_WHAT YOU SHOULD DO:_ Looking at the data below, how many lines include the word "fragColor"? Respond with the number only.

_EXERCISE DATA:_
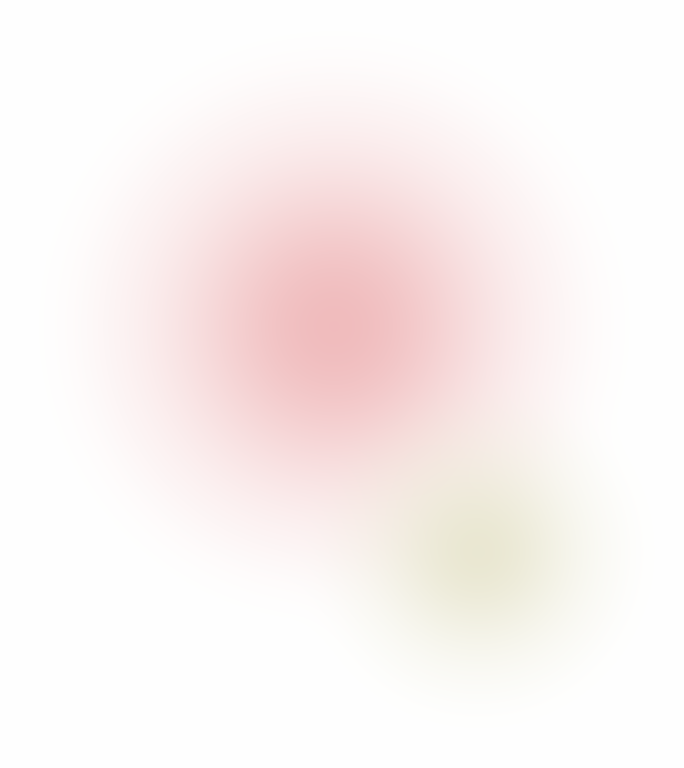
Reproduce this background procedurally as a WebGL 2 fragment shader.

```glsl
#version 300 es
precision highp float;
// Two soft blurred glows on a white ground: a large rose one above the middle
// and a smaller olive one at lower right. Each is a Gaussian falloff eased
// to zero at its rim, laid over the ground as a translucent colour.

uniform vec2 u_resolution;
out vec4 fragColor;

// Gaussian coverage around a centre, faded out near 2.9 spreads.
float glow(vec2 p, vec2 center, float spread) {
    float d = length(p - center) / spread;
    return exp(-0.5 * d * d) * (1.0 - smoothstep(1.9, 2.9, d));
}

void main() {
    // Canvas height is one unit; x is centred on the canvas.
    vec2 p = (gl_FragCoord.xy - vec2(0.5 * u_resolution.x, 0.0)) / u_resolution.y;

    vec3 color = vec3(0.998, 0.998, 0.997);

    // Rose glow
    vec3 rose = vec3(0.94, 0.735, 0.74);
    color = mix(color, rose, glow(p, vec2(-0.010, 0.575), 0.151));

    // Olive glow, covering the rim of the rose one
    vec3 olive = vec3(0.912, 0.902, 0.815);
    color = mix(color, olive, 0.96 * glow(p, vec2(0.178, 0.281), 0.092));

    fragColor = vec4(color, 1.0);
}
```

_OUTPUT OF THE EXERCISE:_ 2